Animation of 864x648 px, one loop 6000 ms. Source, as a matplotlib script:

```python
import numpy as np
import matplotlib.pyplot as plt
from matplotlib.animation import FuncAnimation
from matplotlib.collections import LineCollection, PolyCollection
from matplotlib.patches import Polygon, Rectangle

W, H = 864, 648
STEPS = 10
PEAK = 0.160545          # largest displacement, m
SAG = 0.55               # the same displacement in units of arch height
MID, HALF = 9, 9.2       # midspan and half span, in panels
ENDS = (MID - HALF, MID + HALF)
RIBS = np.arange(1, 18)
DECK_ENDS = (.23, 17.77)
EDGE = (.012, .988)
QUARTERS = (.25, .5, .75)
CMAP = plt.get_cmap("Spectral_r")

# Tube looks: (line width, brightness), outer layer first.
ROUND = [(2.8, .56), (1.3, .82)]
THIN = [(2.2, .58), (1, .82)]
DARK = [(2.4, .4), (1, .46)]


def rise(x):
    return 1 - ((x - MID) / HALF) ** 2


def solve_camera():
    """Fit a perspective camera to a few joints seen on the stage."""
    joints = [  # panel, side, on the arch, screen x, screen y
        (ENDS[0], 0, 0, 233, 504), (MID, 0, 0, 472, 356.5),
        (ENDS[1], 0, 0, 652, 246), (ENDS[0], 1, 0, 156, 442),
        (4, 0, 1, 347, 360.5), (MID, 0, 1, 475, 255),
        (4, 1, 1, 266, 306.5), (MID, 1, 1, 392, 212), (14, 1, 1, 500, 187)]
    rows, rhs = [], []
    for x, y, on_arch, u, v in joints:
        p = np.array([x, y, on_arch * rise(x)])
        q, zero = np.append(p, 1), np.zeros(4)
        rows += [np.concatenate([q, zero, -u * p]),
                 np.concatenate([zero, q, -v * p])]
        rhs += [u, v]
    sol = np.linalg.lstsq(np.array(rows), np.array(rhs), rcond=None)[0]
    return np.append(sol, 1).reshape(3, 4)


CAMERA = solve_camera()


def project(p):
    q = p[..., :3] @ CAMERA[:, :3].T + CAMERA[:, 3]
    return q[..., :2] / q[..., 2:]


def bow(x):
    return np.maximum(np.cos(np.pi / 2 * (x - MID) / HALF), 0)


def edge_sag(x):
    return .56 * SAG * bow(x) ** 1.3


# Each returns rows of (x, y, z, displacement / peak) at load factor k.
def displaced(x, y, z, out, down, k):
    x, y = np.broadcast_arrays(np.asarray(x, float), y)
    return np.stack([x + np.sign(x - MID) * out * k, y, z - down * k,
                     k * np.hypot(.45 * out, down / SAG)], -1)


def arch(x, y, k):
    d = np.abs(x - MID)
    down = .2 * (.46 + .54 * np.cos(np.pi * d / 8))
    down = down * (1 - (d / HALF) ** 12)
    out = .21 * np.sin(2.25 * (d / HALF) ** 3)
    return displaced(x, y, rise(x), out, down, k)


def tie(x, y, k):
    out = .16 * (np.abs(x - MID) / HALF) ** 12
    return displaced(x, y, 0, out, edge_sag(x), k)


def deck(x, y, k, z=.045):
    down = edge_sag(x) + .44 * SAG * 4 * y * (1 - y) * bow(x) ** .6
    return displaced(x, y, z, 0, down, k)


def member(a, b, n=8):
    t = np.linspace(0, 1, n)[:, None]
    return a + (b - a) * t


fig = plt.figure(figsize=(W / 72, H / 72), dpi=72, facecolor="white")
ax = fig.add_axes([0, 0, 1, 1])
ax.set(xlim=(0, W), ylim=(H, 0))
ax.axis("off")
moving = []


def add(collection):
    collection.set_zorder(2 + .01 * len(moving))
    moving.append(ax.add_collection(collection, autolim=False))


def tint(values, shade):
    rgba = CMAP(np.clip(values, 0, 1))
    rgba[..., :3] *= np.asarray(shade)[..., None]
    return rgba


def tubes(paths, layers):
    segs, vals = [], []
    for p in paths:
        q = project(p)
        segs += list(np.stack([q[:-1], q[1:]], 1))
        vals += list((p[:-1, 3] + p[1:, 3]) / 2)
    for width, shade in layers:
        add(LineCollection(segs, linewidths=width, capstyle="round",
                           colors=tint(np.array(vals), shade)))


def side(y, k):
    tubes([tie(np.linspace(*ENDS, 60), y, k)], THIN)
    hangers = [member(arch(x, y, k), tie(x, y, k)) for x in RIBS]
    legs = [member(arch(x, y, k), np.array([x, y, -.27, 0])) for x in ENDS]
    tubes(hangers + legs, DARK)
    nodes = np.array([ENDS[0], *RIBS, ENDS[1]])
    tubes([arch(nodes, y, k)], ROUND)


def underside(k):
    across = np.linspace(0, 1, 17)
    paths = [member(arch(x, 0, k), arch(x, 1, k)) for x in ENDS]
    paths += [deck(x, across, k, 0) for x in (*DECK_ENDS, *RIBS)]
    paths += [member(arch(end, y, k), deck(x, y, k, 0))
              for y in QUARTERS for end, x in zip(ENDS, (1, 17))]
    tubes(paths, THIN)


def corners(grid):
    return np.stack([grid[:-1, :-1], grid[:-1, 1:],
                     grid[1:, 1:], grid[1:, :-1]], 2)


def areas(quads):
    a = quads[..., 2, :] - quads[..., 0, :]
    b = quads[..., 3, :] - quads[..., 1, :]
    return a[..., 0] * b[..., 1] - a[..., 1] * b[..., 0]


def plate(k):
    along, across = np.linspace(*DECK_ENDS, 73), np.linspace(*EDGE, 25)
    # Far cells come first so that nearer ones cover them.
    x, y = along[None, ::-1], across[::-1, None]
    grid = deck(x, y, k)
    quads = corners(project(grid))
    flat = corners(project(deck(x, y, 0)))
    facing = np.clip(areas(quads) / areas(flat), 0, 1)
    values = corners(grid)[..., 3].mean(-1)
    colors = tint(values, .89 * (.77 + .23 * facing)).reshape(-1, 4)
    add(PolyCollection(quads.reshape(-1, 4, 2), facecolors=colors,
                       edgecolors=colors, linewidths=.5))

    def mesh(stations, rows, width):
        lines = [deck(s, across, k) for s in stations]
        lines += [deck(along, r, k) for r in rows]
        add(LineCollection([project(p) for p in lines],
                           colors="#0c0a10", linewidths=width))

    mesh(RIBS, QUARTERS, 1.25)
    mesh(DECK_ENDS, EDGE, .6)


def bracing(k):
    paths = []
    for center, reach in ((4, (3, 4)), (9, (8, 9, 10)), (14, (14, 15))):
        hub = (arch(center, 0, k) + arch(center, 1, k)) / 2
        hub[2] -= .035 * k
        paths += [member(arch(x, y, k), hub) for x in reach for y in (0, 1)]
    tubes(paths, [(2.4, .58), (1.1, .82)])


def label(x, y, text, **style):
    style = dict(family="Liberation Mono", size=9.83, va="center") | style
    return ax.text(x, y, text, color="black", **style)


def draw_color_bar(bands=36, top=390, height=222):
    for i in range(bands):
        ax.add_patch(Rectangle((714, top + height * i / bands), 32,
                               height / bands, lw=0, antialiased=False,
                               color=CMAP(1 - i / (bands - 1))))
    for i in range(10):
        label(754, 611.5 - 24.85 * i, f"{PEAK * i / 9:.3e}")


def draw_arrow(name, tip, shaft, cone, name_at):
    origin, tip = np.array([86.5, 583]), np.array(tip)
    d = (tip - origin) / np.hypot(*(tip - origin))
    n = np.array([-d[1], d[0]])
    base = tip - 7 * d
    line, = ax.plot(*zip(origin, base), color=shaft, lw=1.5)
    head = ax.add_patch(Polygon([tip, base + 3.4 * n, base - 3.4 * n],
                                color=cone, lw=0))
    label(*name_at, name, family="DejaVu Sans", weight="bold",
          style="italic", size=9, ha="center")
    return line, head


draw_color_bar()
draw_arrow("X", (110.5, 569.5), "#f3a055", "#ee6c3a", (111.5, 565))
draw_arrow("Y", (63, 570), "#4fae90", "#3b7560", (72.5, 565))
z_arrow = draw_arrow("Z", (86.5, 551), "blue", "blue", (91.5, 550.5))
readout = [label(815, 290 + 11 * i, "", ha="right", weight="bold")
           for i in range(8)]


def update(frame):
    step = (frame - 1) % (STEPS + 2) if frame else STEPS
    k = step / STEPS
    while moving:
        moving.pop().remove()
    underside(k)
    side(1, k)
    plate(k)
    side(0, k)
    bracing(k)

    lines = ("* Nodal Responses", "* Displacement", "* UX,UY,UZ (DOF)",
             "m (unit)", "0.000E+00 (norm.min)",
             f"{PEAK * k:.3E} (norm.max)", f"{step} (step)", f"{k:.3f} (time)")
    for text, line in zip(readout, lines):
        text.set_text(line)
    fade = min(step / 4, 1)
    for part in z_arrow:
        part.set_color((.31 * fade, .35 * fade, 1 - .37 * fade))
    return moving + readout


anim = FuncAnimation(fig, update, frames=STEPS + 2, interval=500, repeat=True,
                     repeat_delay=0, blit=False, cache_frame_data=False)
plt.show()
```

**Task prompt**
Pull out every line holding "matplotlib" from the records above, and copy it.

**Solution**
Animation of 864x648 px, one loop 6000 ms. Source, as a matplotlib script:
import matplotlib.pyplot as plt
from matplotlib.animation import FuncAnimation
from matplotlib.collections import LineCollection, PolyCollection
from matplotlib.patches import Polygon, Rectangle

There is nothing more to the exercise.